LITTLE ROCK, Ark. — State law enforcement and public health leaders marked progress in the effort to save a generation from opioid addiction while looking to future challenges at this fall's semi-annual National Drug Take-Back Day in Arkansas.
"The whole concept about drug take back was about education," said Chief Kirk Lane. "[We're] educating communities to monitor, secure and dispose."
That's the message that's been pushed twice a year throughout the opioid crisis when an early wave in the epidemic came from pills in our own homes.
"Unknowingly, they have drugs in their homes that children, grandchildren, loved ones, people from church that they are stealing because they are addicted to high-powered prescriptions," said Arkansas attorney general Leslie Rutledge as she toured the drop off location at Arkansas Children's Hospital.

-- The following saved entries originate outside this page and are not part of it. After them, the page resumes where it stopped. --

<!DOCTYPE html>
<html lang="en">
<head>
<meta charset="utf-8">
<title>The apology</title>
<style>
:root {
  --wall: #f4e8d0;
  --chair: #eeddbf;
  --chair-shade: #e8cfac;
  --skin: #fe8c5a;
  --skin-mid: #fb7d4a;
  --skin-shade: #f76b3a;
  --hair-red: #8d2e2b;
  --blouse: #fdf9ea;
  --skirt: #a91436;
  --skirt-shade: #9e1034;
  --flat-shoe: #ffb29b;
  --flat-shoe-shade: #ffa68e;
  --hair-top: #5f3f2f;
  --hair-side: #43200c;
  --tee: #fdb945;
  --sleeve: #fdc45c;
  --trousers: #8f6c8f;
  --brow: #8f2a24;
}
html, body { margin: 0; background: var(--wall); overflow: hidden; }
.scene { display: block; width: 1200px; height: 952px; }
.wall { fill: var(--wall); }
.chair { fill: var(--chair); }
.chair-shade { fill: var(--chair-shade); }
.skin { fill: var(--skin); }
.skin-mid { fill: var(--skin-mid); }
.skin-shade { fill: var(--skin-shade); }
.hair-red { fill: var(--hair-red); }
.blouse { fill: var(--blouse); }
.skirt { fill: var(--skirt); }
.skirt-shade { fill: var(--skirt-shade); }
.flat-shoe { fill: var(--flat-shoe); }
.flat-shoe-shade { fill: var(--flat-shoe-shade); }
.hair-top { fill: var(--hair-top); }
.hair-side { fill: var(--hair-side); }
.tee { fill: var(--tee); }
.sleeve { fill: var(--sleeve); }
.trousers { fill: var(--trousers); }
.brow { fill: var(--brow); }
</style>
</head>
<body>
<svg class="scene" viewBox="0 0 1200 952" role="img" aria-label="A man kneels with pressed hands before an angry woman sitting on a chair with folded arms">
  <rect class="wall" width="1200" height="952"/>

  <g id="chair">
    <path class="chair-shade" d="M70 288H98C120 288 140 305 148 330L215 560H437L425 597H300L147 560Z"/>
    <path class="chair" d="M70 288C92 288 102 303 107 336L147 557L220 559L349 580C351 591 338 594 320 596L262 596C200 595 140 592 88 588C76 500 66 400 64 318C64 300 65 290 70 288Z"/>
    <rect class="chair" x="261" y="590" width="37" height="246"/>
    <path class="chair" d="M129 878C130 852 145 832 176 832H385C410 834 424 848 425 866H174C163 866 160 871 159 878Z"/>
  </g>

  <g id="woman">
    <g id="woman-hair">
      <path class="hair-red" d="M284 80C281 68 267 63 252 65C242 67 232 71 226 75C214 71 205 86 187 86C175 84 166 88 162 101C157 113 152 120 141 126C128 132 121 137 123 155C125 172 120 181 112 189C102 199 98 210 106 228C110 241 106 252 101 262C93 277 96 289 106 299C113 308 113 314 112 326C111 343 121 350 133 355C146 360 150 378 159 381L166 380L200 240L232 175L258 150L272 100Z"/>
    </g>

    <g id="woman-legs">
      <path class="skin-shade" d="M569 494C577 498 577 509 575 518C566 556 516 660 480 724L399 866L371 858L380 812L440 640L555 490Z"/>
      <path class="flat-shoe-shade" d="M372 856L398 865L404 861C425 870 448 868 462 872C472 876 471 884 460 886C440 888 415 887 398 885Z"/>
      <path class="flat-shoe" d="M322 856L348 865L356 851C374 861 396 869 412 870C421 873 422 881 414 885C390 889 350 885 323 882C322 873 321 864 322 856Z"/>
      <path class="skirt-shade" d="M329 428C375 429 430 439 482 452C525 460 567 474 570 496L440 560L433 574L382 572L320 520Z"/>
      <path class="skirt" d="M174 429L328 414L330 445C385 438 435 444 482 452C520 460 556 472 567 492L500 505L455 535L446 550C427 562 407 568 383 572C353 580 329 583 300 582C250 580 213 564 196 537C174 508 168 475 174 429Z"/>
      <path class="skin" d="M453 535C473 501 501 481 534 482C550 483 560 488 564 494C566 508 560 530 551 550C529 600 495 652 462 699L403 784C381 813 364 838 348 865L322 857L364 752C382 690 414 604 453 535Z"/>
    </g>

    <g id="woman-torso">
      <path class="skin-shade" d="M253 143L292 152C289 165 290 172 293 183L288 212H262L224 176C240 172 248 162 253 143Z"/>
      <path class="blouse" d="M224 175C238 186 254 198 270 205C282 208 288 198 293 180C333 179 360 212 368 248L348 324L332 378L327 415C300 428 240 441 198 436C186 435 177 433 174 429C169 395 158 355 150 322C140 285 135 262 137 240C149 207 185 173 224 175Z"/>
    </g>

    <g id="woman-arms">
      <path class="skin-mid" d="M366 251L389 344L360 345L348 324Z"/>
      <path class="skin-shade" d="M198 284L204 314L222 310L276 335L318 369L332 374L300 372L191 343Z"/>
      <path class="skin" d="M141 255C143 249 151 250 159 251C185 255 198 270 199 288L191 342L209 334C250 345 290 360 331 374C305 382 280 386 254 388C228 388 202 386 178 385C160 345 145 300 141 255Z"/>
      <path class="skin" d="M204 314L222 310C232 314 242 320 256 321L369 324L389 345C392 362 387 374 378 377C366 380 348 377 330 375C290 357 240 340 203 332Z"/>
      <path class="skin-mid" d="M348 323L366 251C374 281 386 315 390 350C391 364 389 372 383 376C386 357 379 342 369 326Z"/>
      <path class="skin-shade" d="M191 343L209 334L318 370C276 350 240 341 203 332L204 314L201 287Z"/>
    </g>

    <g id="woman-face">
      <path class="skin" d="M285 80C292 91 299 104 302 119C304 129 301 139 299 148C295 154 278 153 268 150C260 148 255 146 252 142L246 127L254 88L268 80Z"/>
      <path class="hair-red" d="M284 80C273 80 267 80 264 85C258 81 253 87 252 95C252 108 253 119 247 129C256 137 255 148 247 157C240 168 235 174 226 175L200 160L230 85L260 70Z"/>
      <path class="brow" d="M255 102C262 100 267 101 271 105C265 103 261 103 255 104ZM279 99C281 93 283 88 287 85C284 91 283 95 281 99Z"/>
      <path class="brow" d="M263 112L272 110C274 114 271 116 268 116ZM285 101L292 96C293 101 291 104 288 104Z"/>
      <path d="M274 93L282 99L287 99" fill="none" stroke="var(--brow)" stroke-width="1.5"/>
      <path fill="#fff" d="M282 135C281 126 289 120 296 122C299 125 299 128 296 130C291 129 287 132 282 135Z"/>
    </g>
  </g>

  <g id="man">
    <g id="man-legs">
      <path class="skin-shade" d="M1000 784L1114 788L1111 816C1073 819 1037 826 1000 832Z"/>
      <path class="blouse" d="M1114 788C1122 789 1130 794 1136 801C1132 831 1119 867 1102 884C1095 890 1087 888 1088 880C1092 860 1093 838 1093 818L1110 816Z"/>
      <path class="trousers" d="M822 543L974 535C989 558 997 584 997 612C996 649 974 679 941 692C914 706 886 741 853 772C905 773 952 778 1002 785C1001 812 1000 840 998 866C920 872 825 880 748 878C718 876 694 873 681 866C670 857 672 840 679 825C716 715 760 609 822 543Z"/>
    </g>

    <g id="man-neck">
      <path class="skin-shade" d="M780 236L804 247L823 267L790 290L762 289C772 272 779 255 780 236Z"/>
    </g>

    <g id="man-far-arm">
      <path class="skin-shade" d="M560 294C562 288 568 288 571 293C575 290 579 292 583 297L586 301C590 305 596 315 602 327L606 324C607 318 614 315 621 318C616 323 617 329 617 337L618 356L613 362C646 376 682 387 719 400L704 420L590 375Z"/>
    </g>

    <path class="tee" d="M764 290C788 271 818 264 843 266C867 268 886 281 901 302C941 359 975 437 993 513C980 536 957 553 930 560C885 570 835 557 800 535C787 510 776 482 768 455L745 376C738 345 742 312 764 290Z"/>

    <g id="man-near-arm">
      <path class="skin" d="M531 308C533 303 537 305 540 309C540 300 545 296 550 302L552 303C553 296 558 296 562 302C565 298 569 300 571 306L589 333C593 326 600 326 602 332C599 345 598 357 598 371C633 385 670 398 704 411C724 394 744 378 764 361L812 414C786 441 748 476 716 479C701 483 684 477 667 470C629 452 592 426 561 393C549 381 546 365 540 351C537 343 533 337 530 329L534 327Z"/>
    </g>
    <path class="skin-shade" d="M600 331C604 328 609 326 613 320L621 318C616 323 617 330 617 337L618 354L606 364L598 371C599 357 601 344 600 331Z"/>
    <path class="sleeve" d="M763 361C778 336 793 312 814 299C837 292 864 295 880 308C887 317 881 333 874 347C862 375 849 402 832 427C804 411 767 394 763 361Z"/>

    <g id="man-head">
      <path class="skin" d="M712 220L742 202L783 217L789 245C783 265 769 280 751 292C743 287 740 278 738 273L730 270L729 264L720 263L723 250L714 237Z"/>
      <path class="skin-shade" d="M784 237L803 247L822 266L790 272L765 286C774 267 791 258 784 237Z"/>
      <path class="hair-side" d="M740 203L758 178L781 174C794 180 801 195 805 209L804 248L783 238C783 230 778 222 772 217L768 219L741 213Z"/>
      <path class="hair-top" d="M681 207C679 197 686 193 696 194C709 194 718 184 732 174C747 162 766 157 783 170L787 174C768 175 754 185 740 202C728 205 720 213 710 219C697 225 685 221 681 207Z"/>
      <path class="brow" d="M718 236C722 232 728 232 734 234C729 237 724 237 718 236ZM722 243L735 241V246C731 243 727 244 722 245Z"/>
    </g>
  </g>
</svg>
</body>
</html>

The attorney general's presence fits with the other law enforcement leaders on hand, including Pulaski County sheriff Eric Higgins. But they were also flanked by health professionals as hospitals play a more active role in getting drugs back after prescribing them out.
"We've installed three permanent kiosks inside the hospital located in convenient locations for families," said Joe Knight, the environment, health and safety engineer for ACH. "They can bring their medications in for disposal. We got involved when you look at stats that show how many young people began their addictions with drugs they got from friends or family."
"The day now is really about the buy-in," said Lane about the disposal bins in more and more places. "Everybody is wanting to get involved because they know the necessity of this education and what it's doing to save lives especially right here in Arkansas."
With a new epidemic on the rise, Rutledge joined the nationwide call to get vaping products into bins this season.
"Vaping has been marketed as something that's so much safer than cigarettes when it's not," she said while pointing to recent warning letters to vaping dealers and lawsuits against e-cigarette makers. "We want people to bring their vapes out. We want to eliminate those dangers, particularly for young people."
While the vaping battle begins and the constant problem with meth lingers over the state, Drug Take-Back Day will have to continue to keep addiction threats at bay.
"We're going to have years of impact of individuals who are addicted who have health issues and their families who have been with them through these addictions and who have lost loved ones," the attorney general said.